In a significant revision of antibiotics in the essential medicines' list, the WHO has recommended grouping the drugs into three categories on the basis of their usage to promote their rational use as well as combat anti-microbial resistance.
In a significant revision of antibiotics in the essential medicines’ list, the WHO has recommended grouping the drugs into three categories on the basis of their usage to promote their rational use as well as combat anti-microbial resistance. The three categories include access, watch and reserve. Besides, 30 medicines for adults and 25 for children have been added to the World Health Organisation’s (WHO) Model list of essential medicines for 2017, bringing the total number of drugs on the list to 433. The list is deemed essential for addressing the most important public health needs. “Safe and effective medicines are an essential part of any health system,” said Marie-Paule Kieny, WHO Assistant Director-General for Health Systems and Innovation. “Making sure all people can access the medicines they need, when and where they need them, is vital to countries’ progress towards universal health coverage,” Kieny said.

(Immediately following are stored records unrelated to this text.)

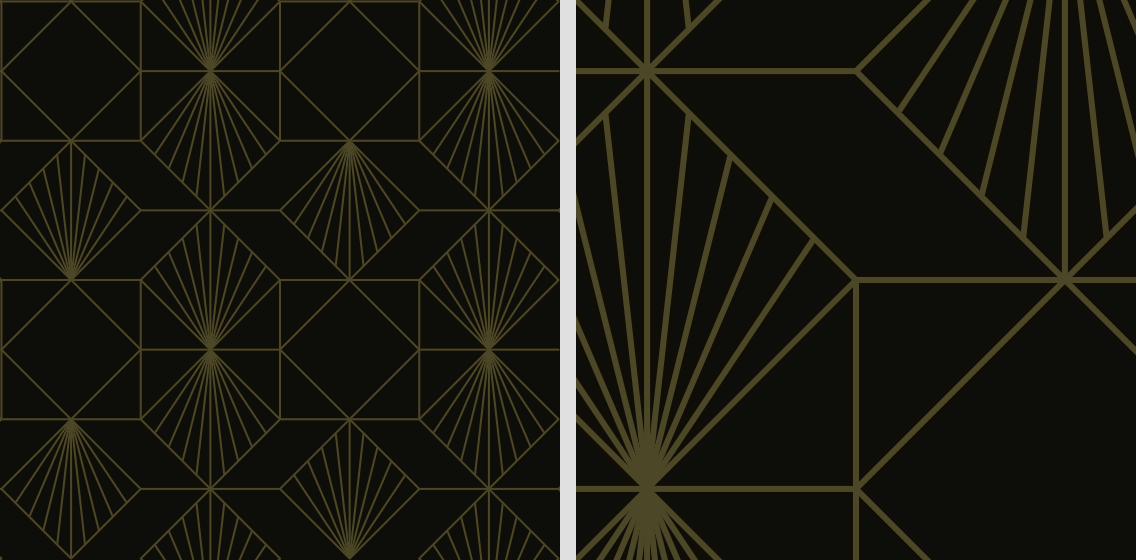
Left, the full canvas; right, a detail of the centre.
Give the GLSL for this pattern, as a WebGL 2 fragment shader.

```glsl
#version 300 es
precision highp float;
// Art deco line pattern: framed diamonds alternate with ray-filled diamonds.
// Two by two tiles, each four grid units wide; every line is the zero level
// of one combined distance field, drawn in olive on near-black.
uniform vec2 u_resolution;
out vec4 fragColor;

float segment(vec2 p, vec2 a, vec2 b) {
    vec2 ab = b - a;
    float t = clamp(dot(p - a, ab) / dot(ab, ab), 0.0, 1.0);
    return length(p - a - ab * t);
}

// Diamond with rays: apex at the origin, opposite tip at (0, 2)
float rayDiamond(vec2 p) {
    p.x = abs(p.x);
    float d = segment(p, vec2(0.0, 2.0), vec2(1.0));
    for (int i = 0; i <= 5; i++) {
        float x = float(i) / 5.0;
        d = min(d, segment(p, vec2(0.0), vec2(x, 2.0 - x)));
    }
    return d;
}

// Square with an inscribed diamond, centred at the origin
float framedDiamond(vec2 p) {
    p = abs(p);
    float frame = abs(max(p.x, p.y) - 1.0);
    float diamond = abs(p.x + p.y - 1.0) * 0.7071;
    return min(frame, diamond);
}

void main() {
    // Grid units, y running downward
    vec2 uv = gl_FragCoord.xy / u_resolution;
    vec2 grid = vec2(uv.x, 1.0 - uv.y) * 8.042 - 0.021;
    float pixel = 8.042 / min(u_resolution.x, u_resolution.y);

    // Framed diamonds, limited to two each way so none begins at the far edge
    vec2 frameId = min(floor((grid + 1.0) / 4.0), 1.0);
    float d = framedDiamond(grid - 4.0 * frameId - 1.0);

    // Single ray diamonds, flipped in a checkerboard
    vec2 single = grid - vec2(-1.0, 1.0);
    vec2 singleId = floor(single / 4.0);
    float flip = 1.0 - 2.0 * mod(singleId.x + singleId.y, 2.0);
    vec2 local = mod(single, 4.0) - 2.0;
    d = min(d, rayDiamond(vec2(local.x, 1.0 - flip * local.y)));

    // Mirrored pairs of ray diamonds with horizontal connecting lines
    vec2 pair = abs(mod(grid - vec2(1.0, -1.0), 4.0) - 2.0);
    d = min(d, rayDiamond(pair));
    d = min(d, segment(pair, vec2(0.0), vec2(1.0, 0.0)));
    d = min(d, segment(pair, vec2(0.0, 2.0), vec2(1.0, 2.0)));

    // Near-black ground, faint warm rim, olive line
    vec3 ground = vec3(0.05, 0.05, 0.04);
    vec3 rim = vec3(0.06, 0.05, 0.02);
    vec3 olive = vec3(0.30, 0.28, 0.15);
    float line = clamp((0.0145 - d) / pixel + 0.5, 0.0, 1.0);
    vec3 color = mix(ground, rim, 1.0 - smoothstep(0.02, 0.045, d));
    fragColor = vec4(mix(color, olive, line), 1.0);
}
```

Explaining the three categories, Sumanth Gandra from Center for Disease Dynamics, Economics and Policy said those antibiotics which are the first choice for treating most common infections and therefore should be widely available at an affordable cost and of assured quality are defined under the ‘access’ category.
Antibiotics that are considered to have higher resistance and potential and are recommended as first or second choice treatments for a limited number of syndromes fall under the ‘watch’ category. While, drugs which should be used as a “last resort” and accessible only when needed will fall under the ‘reserve’ category, Gandra said. Gandra is part of the WHO expert committee that helped shape the revised list and recommended these three categories. Many low and middle-income countries face regular shortages of antibiotics due to high prices, sub-standard or counterfeit drugs.
When quality antimicrobials are not accessible, health care workers may prescribe suboptimal drugs, which could lead to increasingly resistant infections, Gandra explained. “The new categorisation of antibiotics will further guide countries in ensuring access to appropriate antibacterial agents and support antimicrobial stewardship efforts,” the official added.